> EXERCISE GOAL
Nothing but a number should be given: how many lines in the entries below include the string "step".

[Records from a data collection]
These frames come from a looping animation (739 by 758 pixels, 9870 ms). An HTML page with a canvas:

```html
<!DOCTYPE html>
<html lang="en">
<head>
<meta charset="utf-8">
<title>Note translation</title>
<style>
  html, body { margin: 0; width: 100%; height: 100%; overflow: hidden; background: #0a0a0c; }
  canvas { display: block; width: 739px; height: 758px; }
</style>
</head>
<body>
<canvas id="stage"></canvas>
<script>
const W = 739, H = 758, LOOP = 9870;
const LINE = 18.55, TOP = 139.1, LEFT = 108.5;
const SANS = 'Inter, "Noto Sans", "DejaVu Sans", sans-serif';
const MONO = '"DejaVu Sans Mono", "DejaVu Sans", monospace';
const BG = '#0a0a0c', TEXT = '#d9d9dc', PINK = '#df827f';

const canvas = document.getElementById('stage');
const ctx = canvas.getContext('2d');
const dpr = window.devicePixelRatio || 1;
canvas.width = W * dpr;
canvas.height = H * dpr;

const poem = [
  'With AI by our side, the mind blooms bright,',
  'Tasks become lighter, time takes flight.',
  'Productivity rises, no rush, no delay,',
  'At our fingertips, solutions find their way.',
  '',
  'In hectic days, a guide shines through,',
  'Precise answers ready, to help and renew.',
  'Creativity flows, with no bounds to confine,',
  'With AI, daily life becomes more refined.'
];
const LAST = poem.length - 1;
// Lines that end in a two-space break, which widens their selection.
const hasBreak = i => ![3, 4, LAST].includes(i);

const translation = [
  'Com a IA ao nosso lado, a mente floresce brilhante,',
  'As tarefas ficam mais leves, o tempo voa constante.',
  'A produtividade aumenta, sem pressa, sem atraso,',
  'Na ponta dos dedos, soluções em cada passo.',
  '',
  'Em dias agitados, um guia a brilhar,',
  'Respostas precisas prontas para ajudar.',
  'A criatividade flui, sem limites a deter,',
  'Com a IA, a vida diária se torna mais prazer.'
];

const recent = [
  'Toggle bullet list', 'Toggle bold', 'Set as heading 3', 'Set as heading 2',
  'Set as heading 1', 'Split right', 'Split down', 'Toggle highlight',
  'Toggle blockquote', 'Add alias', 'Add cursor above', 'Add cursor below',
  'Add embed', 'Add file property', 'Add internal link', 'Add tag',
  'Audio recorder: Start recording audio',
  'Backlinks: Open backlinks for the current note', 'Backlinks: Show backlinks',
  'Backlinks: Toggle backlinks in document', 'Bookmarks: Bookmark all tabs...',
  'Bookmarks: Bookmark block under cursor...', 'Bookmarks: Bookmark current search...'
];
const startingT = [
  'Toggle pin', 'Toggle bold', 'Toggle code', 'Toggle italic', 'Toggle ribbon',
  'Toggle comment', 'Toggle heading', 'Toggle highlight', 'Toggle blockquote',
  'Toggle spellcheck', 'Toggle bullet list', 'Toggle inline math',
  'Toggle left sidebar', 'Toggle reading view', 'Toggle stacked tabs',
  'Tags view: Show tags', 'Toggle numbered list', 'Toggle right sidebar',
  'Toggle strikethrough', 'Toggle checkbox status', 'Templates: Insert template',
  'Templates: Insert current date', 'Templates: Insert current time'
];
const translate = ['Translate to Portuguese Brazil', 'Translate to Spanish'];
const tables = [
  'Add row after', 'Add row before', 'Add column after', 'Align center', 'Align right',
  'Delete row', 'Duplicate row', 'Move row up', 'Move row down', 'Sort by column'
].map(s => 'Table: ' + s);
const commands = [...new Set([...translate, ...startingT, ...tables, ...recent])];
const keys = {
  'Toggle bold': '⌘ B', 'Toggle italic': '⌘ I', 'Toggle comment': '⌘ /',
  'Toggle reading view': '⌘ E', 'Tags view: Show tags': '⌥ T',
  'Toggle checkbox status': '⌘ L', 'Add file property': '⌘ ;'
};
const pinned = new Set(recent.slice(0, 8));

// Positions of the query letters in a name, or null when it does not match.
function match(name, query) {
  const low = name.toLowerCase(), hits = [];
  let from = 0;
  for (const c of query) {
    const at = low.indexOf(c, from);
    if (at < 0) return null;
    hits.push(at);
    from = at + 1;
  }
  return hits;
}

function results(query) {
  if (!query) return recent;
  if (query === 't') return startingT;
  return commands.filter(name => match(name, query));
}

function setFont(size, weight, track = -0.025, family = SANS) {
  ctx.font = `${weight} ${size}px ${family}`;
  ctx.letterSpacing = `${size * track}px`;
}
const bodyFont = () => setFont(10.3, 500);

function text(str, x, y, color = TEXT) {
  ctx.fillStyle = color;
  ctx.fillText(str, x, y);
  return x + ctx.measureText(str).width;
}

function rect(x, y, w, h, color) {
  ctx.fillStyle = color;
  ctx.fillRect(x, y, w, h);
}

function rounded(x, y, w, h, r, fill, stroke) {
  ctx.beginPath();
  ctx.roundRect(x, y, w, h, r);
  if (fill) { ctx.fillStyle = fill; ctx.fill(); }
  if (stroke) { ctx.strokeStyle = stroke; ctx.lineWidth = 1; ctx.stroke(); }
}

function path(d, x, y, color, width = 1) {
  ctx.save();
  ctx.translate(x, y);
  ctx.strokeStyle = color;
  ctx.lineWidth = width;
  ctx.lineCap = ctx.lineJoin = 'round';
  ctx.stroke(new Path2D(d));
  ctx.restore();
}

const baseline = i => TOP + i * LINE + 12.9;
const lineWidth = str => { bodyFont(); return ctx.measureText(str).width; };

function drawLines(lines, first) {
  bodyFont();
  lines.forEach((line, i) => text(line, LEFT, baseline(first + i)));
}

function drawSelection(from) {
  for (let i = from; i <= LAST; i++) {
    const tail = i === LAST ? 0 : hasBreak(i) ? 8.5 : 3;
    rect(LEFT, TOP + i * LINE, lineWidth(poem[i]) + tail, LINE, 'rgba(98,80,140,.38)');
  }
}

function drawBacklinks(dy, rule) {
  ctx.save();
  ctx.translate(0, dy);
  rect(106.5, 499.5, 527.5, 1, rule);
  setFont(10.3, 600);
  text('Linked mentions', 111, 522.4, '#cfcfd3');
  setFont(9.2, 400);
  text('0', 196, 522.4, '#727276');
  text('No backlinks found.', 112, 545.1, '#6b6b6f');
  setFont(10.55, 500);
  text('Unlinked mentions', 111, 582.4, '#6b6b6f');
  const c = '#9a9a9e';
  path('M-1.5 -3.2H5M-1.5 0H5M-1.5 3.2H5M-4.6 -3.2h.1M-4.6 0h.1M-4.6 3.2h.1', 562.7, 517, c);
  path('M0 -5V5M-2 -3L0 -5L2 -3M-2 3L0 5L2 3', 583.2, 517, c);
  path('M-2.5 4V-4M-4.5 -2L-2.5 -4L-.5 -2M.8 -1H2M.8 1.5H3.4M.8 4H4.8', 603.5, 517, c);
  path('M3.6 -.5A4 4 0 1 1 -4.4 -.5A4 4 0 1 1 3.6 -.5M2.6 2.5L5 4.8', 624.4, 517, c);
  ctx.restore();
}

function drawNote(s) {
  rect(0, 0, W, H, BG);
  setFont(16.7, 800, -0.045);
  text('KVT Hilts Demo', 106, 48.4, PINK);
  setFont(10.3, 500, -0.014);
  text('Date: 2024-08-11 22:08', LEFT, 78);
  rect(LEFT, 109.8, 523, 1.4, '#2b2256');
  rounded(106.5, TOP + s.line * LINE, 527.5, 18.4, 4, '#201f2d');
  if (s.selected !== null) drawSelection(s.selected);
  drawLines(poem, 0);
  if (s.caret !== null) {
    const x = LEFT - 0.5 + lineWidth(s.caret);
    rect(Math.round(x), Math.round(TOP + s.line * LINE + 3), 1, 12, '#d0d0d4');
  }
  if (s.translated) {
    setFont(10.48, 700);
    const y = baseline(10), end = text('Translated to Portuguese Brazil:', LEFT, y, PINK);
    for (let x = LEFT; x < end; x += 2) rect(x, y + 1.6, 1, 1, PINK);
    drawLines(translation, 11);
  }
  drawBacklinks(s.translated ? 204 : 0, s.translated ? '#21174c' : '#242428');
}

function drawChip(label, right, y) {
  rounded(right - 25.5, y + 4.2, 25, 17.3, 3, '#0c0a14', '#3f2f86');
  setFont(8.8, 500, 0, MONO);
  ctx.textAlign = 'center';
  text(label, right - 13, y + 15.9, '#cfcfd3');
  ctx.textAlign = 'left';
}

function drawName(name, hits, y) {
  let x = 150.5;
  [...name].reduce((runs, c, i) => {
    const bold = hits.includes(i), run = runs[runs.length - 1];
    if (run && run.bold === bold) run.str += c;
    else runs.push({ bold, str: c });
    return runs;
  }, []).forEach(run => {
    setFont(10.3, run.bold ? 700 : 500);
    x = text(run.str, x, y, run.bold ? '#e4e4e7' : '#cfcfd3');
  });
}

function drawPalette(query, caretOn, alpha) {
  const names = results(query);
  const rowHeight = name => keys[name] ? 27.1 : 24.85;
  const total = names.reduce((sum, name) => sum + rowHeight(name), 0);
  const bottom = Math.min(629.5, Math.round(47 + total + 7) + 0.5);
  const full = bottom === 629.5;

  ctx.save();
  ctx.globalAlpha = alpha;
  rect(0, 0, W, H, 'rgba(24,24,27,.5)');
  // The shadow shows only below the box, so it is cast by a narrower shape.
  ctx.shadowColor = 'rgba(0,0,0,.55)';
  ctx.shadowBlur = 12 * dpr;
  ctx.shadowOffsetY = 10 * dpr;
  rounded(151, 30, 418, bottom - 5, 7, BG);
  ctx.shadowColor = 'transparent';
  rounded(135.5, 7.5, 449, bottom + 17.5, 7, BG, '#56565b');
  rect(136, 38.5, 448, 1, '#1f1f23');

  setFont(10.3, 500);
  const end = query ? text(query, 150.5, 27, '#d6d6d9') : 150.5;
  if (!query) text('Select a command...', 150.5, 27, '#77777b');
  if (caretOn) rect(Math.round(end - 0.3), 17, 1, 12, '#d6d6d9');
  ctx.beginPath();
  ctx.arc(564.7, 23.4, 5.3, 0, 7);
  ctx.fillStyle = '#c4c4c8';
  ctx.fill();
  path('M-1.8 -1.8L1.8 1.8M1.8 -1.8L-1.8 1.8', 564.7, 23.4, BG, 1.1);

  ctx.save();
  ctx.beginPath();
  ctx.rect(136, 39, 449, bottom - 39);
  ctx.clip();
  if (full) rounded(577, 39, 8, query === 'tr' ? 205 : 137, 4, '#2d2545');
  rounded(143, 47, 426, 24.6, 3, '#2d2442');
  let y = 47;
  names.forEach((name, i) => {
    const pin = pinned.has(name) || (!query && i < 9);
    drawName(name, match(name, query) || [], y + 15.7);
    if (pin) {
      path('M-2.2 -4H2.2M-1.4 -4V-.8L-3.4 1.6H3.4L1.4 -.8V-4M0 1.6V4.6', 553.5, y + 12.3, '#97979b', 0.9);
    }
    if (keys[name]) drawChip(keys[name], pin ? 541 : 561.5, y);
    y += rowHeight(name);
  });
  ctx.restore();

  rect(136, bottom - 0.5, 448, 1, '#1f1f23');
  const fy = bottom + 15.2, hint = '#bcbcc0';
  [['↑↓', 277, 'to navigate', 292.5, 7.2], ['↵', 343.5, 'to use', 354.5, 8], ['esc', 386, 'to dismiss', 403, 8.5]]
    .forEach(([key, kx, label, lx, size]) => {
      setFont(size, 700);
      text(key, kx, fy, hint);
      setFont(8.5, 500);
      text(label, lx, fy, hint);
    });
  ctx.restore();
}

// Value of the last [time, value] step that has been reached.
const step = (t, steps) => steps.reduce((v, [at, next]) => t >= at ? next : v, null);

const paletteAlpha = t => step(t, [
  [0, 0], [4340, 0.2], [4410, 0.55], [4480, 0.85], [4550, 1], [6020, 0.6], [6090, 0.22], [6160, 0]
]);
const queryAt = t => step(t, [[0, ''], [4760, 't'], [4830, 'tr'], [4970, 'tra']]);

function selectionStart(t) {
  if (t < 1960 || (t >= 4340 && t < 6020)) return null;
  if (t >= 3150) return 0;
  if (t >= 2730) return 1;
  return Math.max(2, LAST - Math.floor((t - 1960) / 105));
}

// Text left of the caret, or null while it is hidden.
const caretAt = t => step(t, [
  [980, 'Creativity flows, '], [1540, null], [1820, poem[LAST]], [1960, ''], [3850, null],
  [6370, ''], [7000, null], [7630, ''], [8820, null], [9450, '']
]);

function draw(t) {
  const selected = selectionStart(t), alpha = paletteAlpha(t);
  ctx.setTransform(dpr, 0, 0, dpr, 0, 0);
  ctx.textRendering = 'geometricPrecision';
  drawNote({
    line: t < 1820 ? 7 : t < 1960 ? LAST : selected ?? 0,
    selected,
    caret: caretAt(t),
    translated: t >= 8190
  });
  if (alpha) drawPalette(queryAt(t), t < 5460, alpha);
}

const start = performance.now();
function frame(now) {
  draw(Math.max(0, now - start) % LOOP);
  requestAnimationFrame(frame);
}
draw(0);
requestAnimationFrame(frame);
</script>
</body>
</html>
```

> YOUR SOLUTION
5